> _HOW TO COMPLETE THIS TASK_: Wherever "coast" shows up in the records below, copy the whole line.
** MATERIAL SUPPLIED follows **
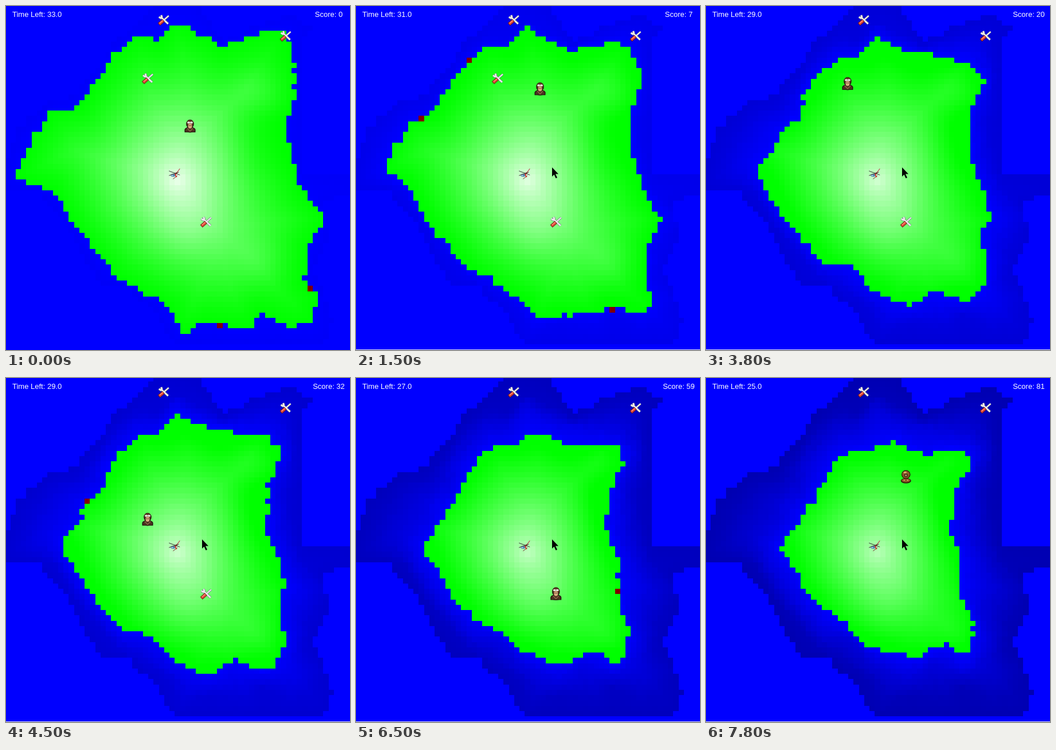
An HTML page with a canvas for the animation above (8 s loop, 600x599 px).

```html
<!DOCTYPE html>
<html>
<head>
<meta charset="utf-8">
<style>
html, body { margin: 0; width: 100%; height: 100%; overflow: hidden; background: #00f; }
canvas { display: block; }
</style>
</head>
<body>
<canvas id="stage" width="600" height="599"></canvas>
<script>
const ctx = document.getElementById('stage').getContext('2d');
const PITCH = 9.25, CELLS = 66, LOOP = 8000;
const px = c => Math.round(c * PITCH - 1.6);
const py = r => Math.round(r * PITCH - 3);

// Key corners of the coast, in cells, at a few heights of the tide; t in seconds.
const shores = [
  { t: -0.8, coast: '29,0 36,0 41,7 47,4 54,2 58,5 56,7 56,32 66,32 66,36 60,37 61,44 58,50 62,60 60,64 32,64 29,59 23,53 18,53 12,42 6,35 0,35 0,31 2,24 8,18.5 13,17 22,6' },
  { t: 0, coast: '32,3 34,4 41,8 49,5 53,5 54.5,12 54.5,18 53,22 54,29 56,35 61,40 57,46 56.5,52 59,55 58,60 54,61 48,58 46,61 38,60 33,62 31,57 21,51 14,43 9,35 2,32.5 5,25 9,20 14,19 20,10 25,6 29,7' },
  { t: 3.8, coast: '32,6 38,9 46,10 50,11 53,14 50,20 50,29 54,40 52,43 53.5,50 52,54 49,56 43,54 38,57 32,54 27,49 22,48.5 17,43 12,36 10,31 14,26 14,24 18,21 19,16 22,13 25,10.5 29,10' },
  { t: 7.8, coast: '36,12 41,15 46,14 49,14 50,17 48,20 46,28 48,34 48,41 51,48 49,53 45,50 41,53 37,52.5 31,51 26,46 20,42 17,36 14,32.5 18,27 23,19 25,15 30,14' }
].map(({ t, coast }) => {
  const points = coast.split(' ').map(p => p.split(',').map(Number));
  return { t, points, path: new Path2D('M' + coast + 'Z') };
});

function hash(c, r, salt) {
  const s = Math.sin(c * 12.9898 + r * 78.233 + salt * 37.719) * 43758.5453;
  return s - Math.floor(s);
}

function segmentDistance(x, y, [ax, ay], [bx, by]) {
  const dx = bx - ax, dy = by - ay;
  const k = Math.max(0, Math.min(1, ((x - ax) * dx + (y - ay) * dy) / (dx * dx + dy * dy)));
  return Math.hypot(x - ax - k * dx, y - ay - k * dy);
}

const shoreDistance = (x, y, { points }) =>
  Math.min(...points.map((p, i) => segmentDistance(x, y, p, points[(i + 1) % points.length])));

// The tide moves evenly from each coast to the next; null is open sea.
function floodTime(x, y) {
  let k = shores.length - 1;
  while (k >= 0 && !ctx.isPointInPath(shores[k].path, x, y)) k--;
  if (k < 0) return null;
  if (k === shores.length - 1) return Infinity;
  const outer = shores[k], inner = shores[k + 1];
  const a = shoreDistance(x, y, outer), b = shoreDistance(x, y, inner);
  return outer.t + (inner.t - outer.t) * a / (a + b);
}

const bump = (x, y, cx, cy, sx, sy) => Math.exp(-(((x - cx) / sx) ** 2) - (((y - cy) / sy) ** 2));

// Height of the land: a peak that falls to the coast, with two side hills and a hollow.
function paleness(x, y) {
  const r = Math.hypot(x - 32.4, y - 33);
  const s = shoreDistance(x, y, shores[1]);
  return 235 * (s / (r + s)) ** 1.35
    - 20 * bump(x, y, 46.5, 26, 5, 9)
    + 25 * bump(x, y, 47.5, 16.5, 5, 4)
    + 25 * bump(x, y, 47.5, 48, 5, 5)
    + 25 * bump(x, y, 34, 42, 5, 6);
}

const cells = [];
for (let r = 0; r < CELLS; r++) {
  for (let c = 0; c < CELLS; c++) {
    const x = c + 0.5, y = r + 0.5;
    const rough = salt => (hash(c, r, salt) - 0.5) * 0.6;
    const flooded = floodTime(x + rough(1), y + rough(2));
    if (flooded !== null) cells.push({ c, r, flooded, pale: paleness(x, y), spot: hash(c, r, 3) < 0.07 });
  }
}

// Every step of the walk scores one point.
const moves = { U: [0, -1], D: [0, 1], L: [-1, 0], R: [1, 0] };
const walk = [[34, 22]];
for (const leg of 'U7 L6 U3 L2 D2 D23 R5 D4 R6 U1 U22'.split(' ')) {
  const [dx, dy] = moves[leg[0]];
  for (let n = +leg.slice(1); n > 0; n--) {
    const [x, y] = walk[walk.length - 1];
    walk.push([x + dx, y + dy]);
  }
}
const pace = [[0, 0], [1.5, 7], [2.8, 16], [3.8, 20], [5.5, 48], [6.5, 59], [7.8, 81]];

function stepsAt(t) {
  const i = Math.max(1, pace.findIndex(([end]) => t <= end));
  const [t0, s0] = pace[i - 1], [t1, s1] = pace[i];
  return Math.round(s0 + (s1 - s0) * (t - t0) / (t1 - t0));
}

// A tool is gone once the walk has reached its cell.
const tools = [[29, 2], [52, 5], [26, 13], [37, 40]].map(([c, r]) => {
  const step = walk.findIndex(([x, y]) => x === c && y === r);
  return { c, r, taken: step < 0 ? Infinity : step };
});
const lastTool = tools[3].taken;

function fillCell(c, r, color) {
  box(color, px(c), py(r), px(c + 1) - px(c), py(r + 1) - py(r));
}

function at(c, r, draw) {
  ctx.save();
  ctx.translate(c * PITCH + 6.5, r * PITCH + 5.5);
  draw();
  ctx.restore();
}

function line(color, width, ...p) {
  ctx.strokeStyle = color;
  ctx.lineWidth = width;
  ctx.beginPath();
  for (let i = 0; i < p.length; i += 2) ctx.lineTo(p[i], p[i + 1]);
  ctx.stroke();
}

function oval(color, x, y, rx, ry) {
  ctx.fillStyle = color;
  ctx.beginPath();
  ctx.ellipse(x, y, rx, ry, 0, 0, 7);
  ctx.fill();
}

function box(color, x, y, w, h) {
  ctx.fillStyle = color;
  ctx.fillRect(x, y, w, h);
}

function tool() {
  for (const [color, extra] of [['#778', 1.4], ['#eee', 0]]) {
    line(color, 2.6 + extra, -4, -4, 8, 7);
    line(color, 2.6 + extra, -8, -5, -5, -3, -3, -5, -4, -8);
    line(color, 2 + extra, 0, 1, 9, -7);
  }
  line('#611', 6, -8, 8, 0, 1);
  line('#d43', 4.4, -7.5, 7.5, -0.5, 1.5);
  line('#f98', 1.2, -7, 6, -1, 1);
}

function pilot() {
  oval('#21160e', 0, 6.5, 9.5, 5);
  box('#21160e', -9.5, 6.5, 19, 4.5);
  oval('#4c3020', 0, 6.5, 8, 4);
  box('#4c3020', -8, 7, 16, 3);
  line('#8a6b45', 1.4, -5, 4, 0, 9, 5, 4);
  oval('#2b1a10', 0, -3.5, 6.8, 7.8);
  oval('#5e3a22', 0, -5, 5.4, 5.5);
  oval('#d9a87c', 0, 0, 3.6, 4.2);
  oval('#e8e8e0', -2.4, -6, 2.6, 1.7);
  oval('#e8e8e0', 2.4, -6, 2.6, 1.7);
  box('#3a2416', -2.5, -1.5, 2, 1);
  box('#3a2416', 0.5, -1.5, 2, 1);
}

function diver() {
  oval('#2c1707', 0, 7, 9, 4.5);
  oval('#8a5526', 0, 6.5, 7.5, 3.3);
  oval('#2c1707', 0, -4, 7.8, 7.5);
  oval('#8f5a2a', 0, -4, 6.5, 6.3);
  oval('#d9a868', -1.5, -7.5, 2.8, 1.8);
  oval('#4a2a10', 0, -2.5, 3.6, 3);
  oval('#a08a6c', 0, -2.5, 2, 1.6);
  box('#d9a868', -4, 5, 2, 2);
  box('#d9a868', 2, 5, 2, 2);
}

function helicopter() {
  line('#733', 1, -2, 9, 6, 3);
  line('#c33', 2.4, -1, 3, 5, -2);
  line('#b44', 1.2, 4, -1, 10, -9);
  oval('#58a', -2, 2.5, 4, 2.6);
  oval('#9ce', -3.5, 2.5, 1.6, 1.5);
  line('#333', 1, -9, -5, 10, 2);
  line('#333', 1, -9, 3, 8, -3);
  line('#d22', 1.6, 2, 1, 4, 6);
}

function cursor() {
  ctx.fillStyle = '#000';
  ctx.fill(new Path2D('M342 281v16l3.5-3.5 3 6.5 2.5-1-3-6.5h5z'));
}

function text(string, x, align) {
  ctx.fillStyle = '#fff';
  ctx.font = '13px "Liberation Sans", Arial, sans-serif';
  ctx.textAlign = align;
  ctx.fillText(string, x, 19);
}

function landColor(pale, t) {
  const v = Math.max(0, Math.round(pale - 6.5 * t));
  return `rgb(${v},255,${v})`;
}

function render(t) {
  const steps = stepsAt(t);
  box('#00f', 0, 0, 600, 599);
  for (const { c, r, flooded, pale, spot } of cells) {
    if (flooded < t || flooded < 0) fillCell(c, r, `rgb(0,0,${Math.round(255 - 9 * (t - flooded))})`);
    else if (spot && flooded < t + 0.1) fillCell(c, r, '#800000');
    else fillCell(c, r, landColor(pale, t));
  }
  if (t > 0) box('#dde', 0, 598, 600, 1);

  for (const { c, r, taken } of tools) if (steps < taken) at(c, r, tool);
  at(31, 31, helicopter);
  at(...walk[steps], steps > lastTool ? diver : pilot);
  if (t >= 0.5) cursor();

  text(`Time Left: ${Math.ceil(32.35 - 0.95 * t).toFixed(1)}`, 11, 'left');
  text(`Score: ${steps}`, 563, 'center');
}

// The game redraws twice every half second.
let shown = -1;
function tick() {
  const ms = performance.now() % LOOP;
  const half = Math.floor(ms / 500) * 500;
  const state = ms - half >= 300 ? half + 300 : half;
  if (state !== shown) render((shown = state) / 1000);
  requestAnimationFrame(tick);
}
tick();
</script>
</body>
</html>
```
** End of MATERIAL SUPPLIED **
> _TASK ANSWER_:
// Key corners of the coast, in cells, at a few heights of the tide; t in seconds.
  { t: -0.8, coast: '29,0 36,0 41,7 47,4 54,2 58,5 56,7 56,32 66,32 66,36 60,37 61,44 58,50 62,60 60,64 32,64 29,59 23,53 18,53 12,42 6,35 0,35 0,31 2,24 8,18.5 13,17 22,6' },
  { t: 0, coast: '32,3 34,4 41,8 49,5 53,5 54.5,12 54.5,18 53,22 54,29 56,35 61,40 57,46 56.5,52 59,55 58,60 54,61 48,58 46,61 38,60 33,62 31,57 21,51 14,43 9,35 2,32.5 5,25 9,20 14,19 20,10 25,6 29,7' },
  { t: 3.8, coast: '32,6 38,9 46,10 50,11 53,14 50,20 50,29 54,40 52,43 53.5,50 52,54 49,56 43,54 38,57 32,54 27,49 22,48.5 17,43 12,36 10,31 14,26 14,24 18,21 19,16 22,13 25,10.5 29,10' },
  { t: 7.8, coast: '36,12 41,15 46,14 49,14 50,17 48,20 46,28 48,34 48,41 51,48 49,53 45,50 41,53 37,52.5 31,51 26,46 20,42 17,36 14,32.5 18,27 23,19 25,15 30,14' }
].map(({ t, coast }) => {
  const points = coast.split(' ').map(p => p.split(',').map(Number));
  return { t, points, path: new Path2D('M' + coast + 'Z') };
// The tide moves evenly from each coast to the next; null is open sea.
// Height of the land: a peak that falls to the coast, with two side hills and a hollow.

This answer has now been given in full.